━━━ SUPPLIED RECORDS ━━━

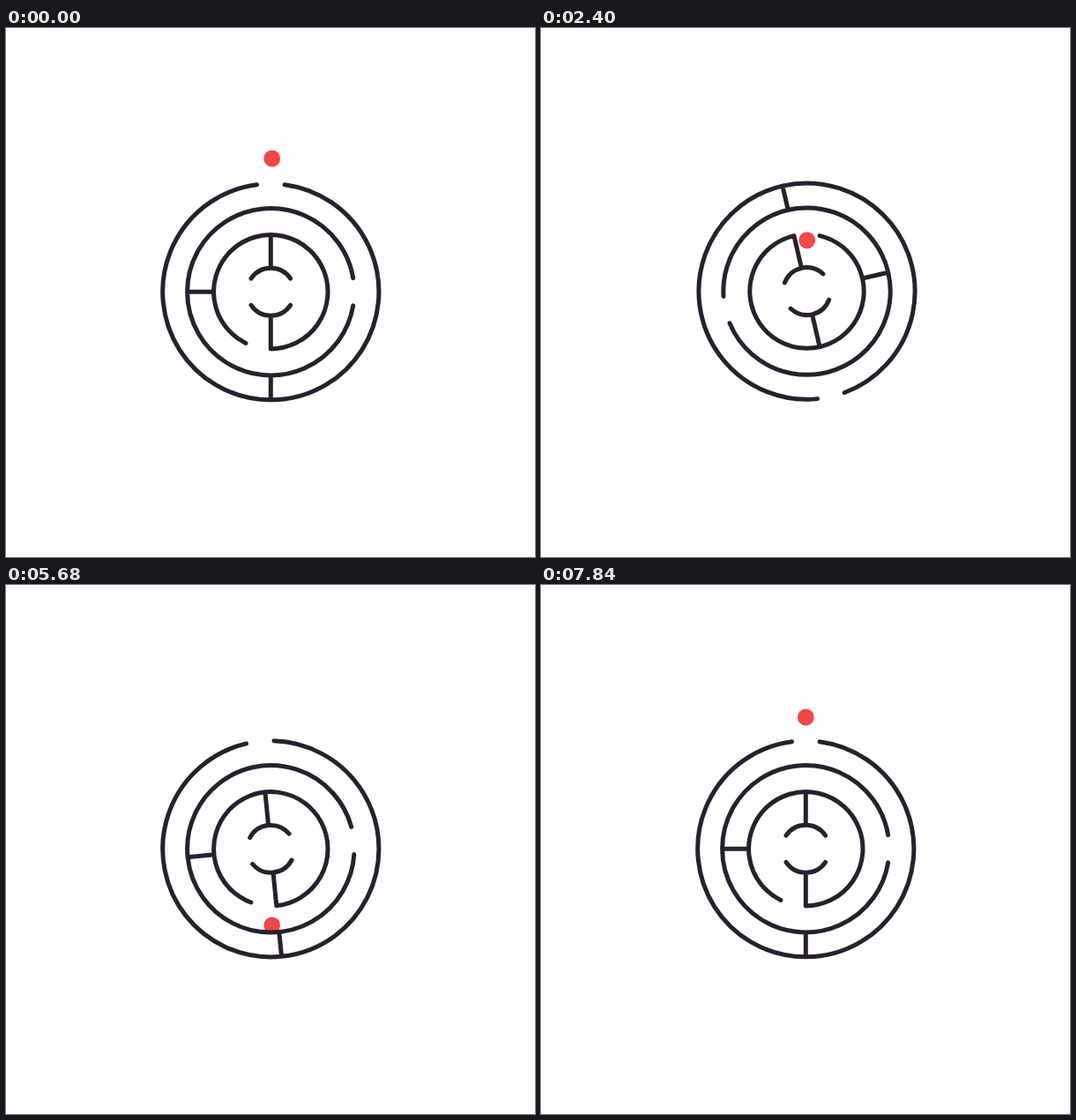
These frames come from a looping animation (600 by 600 pixels, 8160 ms). An HTML page:

```html
<!DOCTYPE html>
<html lang="en">
<head>
<meta charset="utf-8">
<title>Circular maze</title>
<style>
  html, body { margin: 0; width: 100%; height: 100%; overflow: hidden; background: #fefefe; }
  svg { display: block; width: 100vw; height: 100vh; }
</style>
</head>
<body>
<svg viewBox="0 0 600 600">
  <circle id="ball" r="9.4" fill="#f04848"/>
  <path id="maze" fill="none" stroke="#27212e" stroke-width="5" stroke-linecap="round" stroke-linejoin="round"/>
</svg>
<script>
const FRAME = 40, LOOP = 8160;
const CENTER_X = 300.95, CENTER_Y = 299;
const OUTER = 122.6, MIDDLE = 94.7, INNER = 64.7, CORE = 26.9;
const ball = document.getElementById('ball');
const maze = document.getElementById('maze');

// Angles are clockwise degrees from twelve o'clock.
const gap = { outer: 0, middle: 90, inner: 193, core: 270 };

const point = (r, deg) => {
  const a = deg * Math.PI / 180;
  return `${(r * Math.sin(a)).toFixed(3)} ${(-r * Math.cos(a)).toFixed(3)}`;
};
const spoke = (r1, r2, deg) => `M${point(r1, deg)}L${point(r2, deg)}`;
const ring = (r, middle, half) =>
  `M${point(r, middle + half)}A${r} ${r} 0 1 1 ${point(r, middle - half)}`;
const coreArc = middle =>
  `M${point(CORE, middle - 56)}A${CORE} ${CORE} 0 0 1 ${point(CORE, middle + 56)}`;

maze.setAttribute('d', [
  ring(OUTER, gap.outer, 7.4),
  ring(MIDDLE, gap.middle, 9.5),
  ring(INNER, gap.inner, 13),
  coreArc(0),
  coreArc(180),
  spoke(MIDDLE, OUTER, 180),
  spoke(INNER, MIDDLE, 270),
  spoke(CORE, INNER, 0),
  spoke(CORE, INNER, 180)
].join(''));

const fall = u => u * u;
const smooth = u => u * u * (3 - 2 * u);
const smoother = u => u * u * u * (u * (6 * u - 15) + 10);
const progress = (t, start, end) => Math.min(1, Math.max(0, (t - start) / (end - start)));

// Where a gap must turn to, and where the ball comes to rest.
const toTop = deg => deg > 180 ? 360 - deg : -deg;
const toBottom = deg => 180 - deg;
const onTopOf = r => CENTER_Y - r - 6.5;
const inside = r => CENTER_Y + r - 7.7;

// The maze turns and the ball drops in alternation; clock counts frames.
const DROP_TIME = 7, OVERLAP = 1.15;
const turns = [], drops = [];
let clock = 0;

function drop(target) {
  drops.push({ start: clock, end: clock + DROP_TIME, target });
  clock += DROP_TIME;
}

function turnAndDrop(target, duration, landing) {
  turns.push({ start: clock, end: clock + duration, target });
  clock += duration - OVERLAP;
  drop(landing);
}

drop(onTopOf(MIDDLE));
turnAndDrop(toTop(gap.middle), 9.7, onTopOf(INNER));
turnAndDrop(toTop(gap.inner), 34.5, onTopOf(CORE));
turnAndDrop(toTop(gap.core), 15, 298);
clock = 88;
turnAndDrop(toBottom(gap.core), 24, inside(INNER));
turnAndDrop(toBottom(gap.inner), 15, inside(MIDDLE));
turnAndDrop(toBottom(gap.middle), 20.3, inside(OUTER));
turnAndDrop(toBottom(gap.outer), 9.7, 449.5);
const rollStart = clock, rollEnd = 195;
turns.push({ start: clock, end: 196, target: 360 });

const follow = (moves, value, t, ease) => moves.reduce(
  (v, m) => v + (m.target - v) * ease(progress(t, m.start, m.end)), value);

function draw(ms) {
  const t = Math.floor(ms % LOOP / FRAME);
  const angle = follow(turns, 0, t, smooth);
  maze.setAttribute('transform',
    `translate(${CENTER_X} ${CENTER_Y}) rotate(${angle}) translate(-.65 .25)`);

  let x = 301.7, y = follow(drops, 148, t, fall);
  if (t > rollStart) {
    // Roll around the outside, from the bottom to the top.
    const a = Math.PI * smoother(progress(t, rollStart, rollEnd));
    x = 301 + 0.7 * Math.cos(a) + 147.8 * Math.sin(a);
    y = 299.75 + 149.75 * Math.cos(a);
  }
  ball.setAttribute('cx', x);
  ball.setAttribute('cy', y);
}

const began = performance.now();
function tick() {
  draw(performance.now() - began);
  requestAnimationFrame(tick);
}
draw(0);
requestAnimationFrame(tick);
</script>
</body>
</html>
```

━━━

**WHAT THE TASK ASKS**
Please give the data above again in exact form and omit every picture.

**EXERCISE RESULT**
These frames come from a looping animation (600 by 600 pixels, 8160 ms). An HTML page:

```html
<!DOCTYPE html>
<html lang="en">
<head>
<meta charset="utf-8">
<title>Circular maze</title>
<style>
  html, body { margin: 0; width: 100%; height: 100%; overflow: hidden; background: #fefefe; }
  svg { display: block; width: 100vw; height: 100vh; }
</style>
</head>
<body>
<svg viewBox="0 0 600 600">
  <circle id="ball" r="9.4" fill="#f04848"/>
  <path id="maze" fill="none" stroke="#27212e" stroke-width="5" stroke-linecap="round" stroke-linejoin="round"/>
</svg>
<script>
const FRAME = 40, LOOP = 8160;
const CENTER_X = 300.95, CENTER_Y = 299;
const OUTER = 122.6, MIDDLE = 94.7, INNER = 64.7, CORE = 26.9;
const ball = document.getElementById('ball');
const maze = document.getElementById('maze');

// Angles are clockwise degrees from twelve o'clock.
const gap = { outer: 0, middle: 90, inner: 193, core: 270 };

const point = (r, deg) => {
  const a = deg * Math.PI / 180;
  return `${(r * Math.sin(a)).toFixed(3)} ${(-r * Math.cos(a)).toFixed(3)}`;
};
const spoke = (r1, r2, deg) => `M${point(r1, deg)}L${point(r2, deg)}`;
const ring = (r, middle, half) =>
  `M${point(r, middle + half)}A${r} ${r} 0 1 1 ${point(r, middle - half)}`;
const coreArc = middle =>
  `M${point(CORE, middle - 56)}A${CORE} ${CORE} 0 0 1 ${point(CORE, middle + 56)}`;

maze.setAttribute('d', [
  ring(OUTER, gap.outer, 7.4),
  ring(MIDDLE, gap.middle, 9.5),
  ring(INNER, gap.inner, 13),
  coreArc(0),
  coreArc(180),
  spoke(MIDDLE, OUTER, 180),
  spoke(INNER, MIDDLE, 270),
  spoke(CORE, INNER, 0),
  spoke(CORE, INNER, 180)
].join(''));

const fall = u => u * u;
const smooth = u => u * u * (3 - 2 * u);
const smoother = u => u * u * u * (u * (6 * u - 15) + 10);
const progress = (t, start, end) => Math.min(1, Math.max(0, (t - start) / (end - start)));

// Where a gap must turn to, and where the ball comes to rest.
const toTop = deg => deg > 180 ? 360 - deg : -deg;
const toBottom = deg => 180 - deg;
const onTopOf = r => CENTER_Y - r - 6.5;
const inside = r => CENTER_Y + r - 7.7;

// The maze turns and the ball drops in alternation; clock counts frames.
const DROP_TIME = 7, OVERLAP = 1.15;
const turns = [], drops = [];
let clock = 0;

function drop(target) {
  drops.push({ start: clock, end: clock + DROP_TIME, target });
  clock += DROP_TIME;
}

function turnAndDrop(target, duration, landing) {
  turns.push({ start: clock, end: clock + duration, target });
  clock += duration - OVERLAP;
  drop(landing);
}

drop(onTopOf(MIDDLE));
turnAndDrop(toTop(gap.middle), 9.7, onTopOf(INNER));
turnAndDrop(toTop(gap.inner), 34.5, onTopOf(CORE));
turnAndDrop(toTop(gap.core), 15, 298);
clock = 88;
turnAndDrop(toBottom(gap.core), 24, inside(INNER));
turnAndDrop(toBottom(gap.inner), 15, inside(MIDDLE));
turnAndDrop(toBottom(gap.middle), 20.3, inside(OUTER));
turnAndDrop(toBottom(gap.outer), 9.7, 449.5);
const rollStart = clock, rollEnd = 195;
turns.push({ start: clock, end: 196, target: 360 });

const follow = (moves, value, t, ease) => moves.reduce(
  (v, m) => v + (m.target - v) * ease(progress(t, m.start, m.end)), value);

function draw(ms) {
  const t = Math.floor(ms % LOOP / FRAME);
  const angle = follow(turns, 0, t, smooth);
  maze.setAttribute('transform',
    `translate(${CENTER_X} ${CENTER_Y}) rotate(${angle}) translate(-.65 .25)`);

  let x = 301.7, y = follow(drops, 148, t, fall);
  if (t > rollStart) {
    // Roll around the outside, from the bottom to the top.
    const a = Math.PI * smoother(progress(t, rollStart, rollEnd));
    x = 301 + 0.7 * Math.cos(a) + 147.8 * Math.sin(a);
    y = 299.75 + 149.75 * Math.cos(a);
  }
  ball.setAttribute('cx', x);
  ball.setAttribute('cy', y);
}

const began = performance.now();
function tick() {
  draw(performance.now() - began);
  requestAnimationFrame(tick);
}
draw(0);
requestAnimationFrame(tick);
</script>
</body>
</html>
```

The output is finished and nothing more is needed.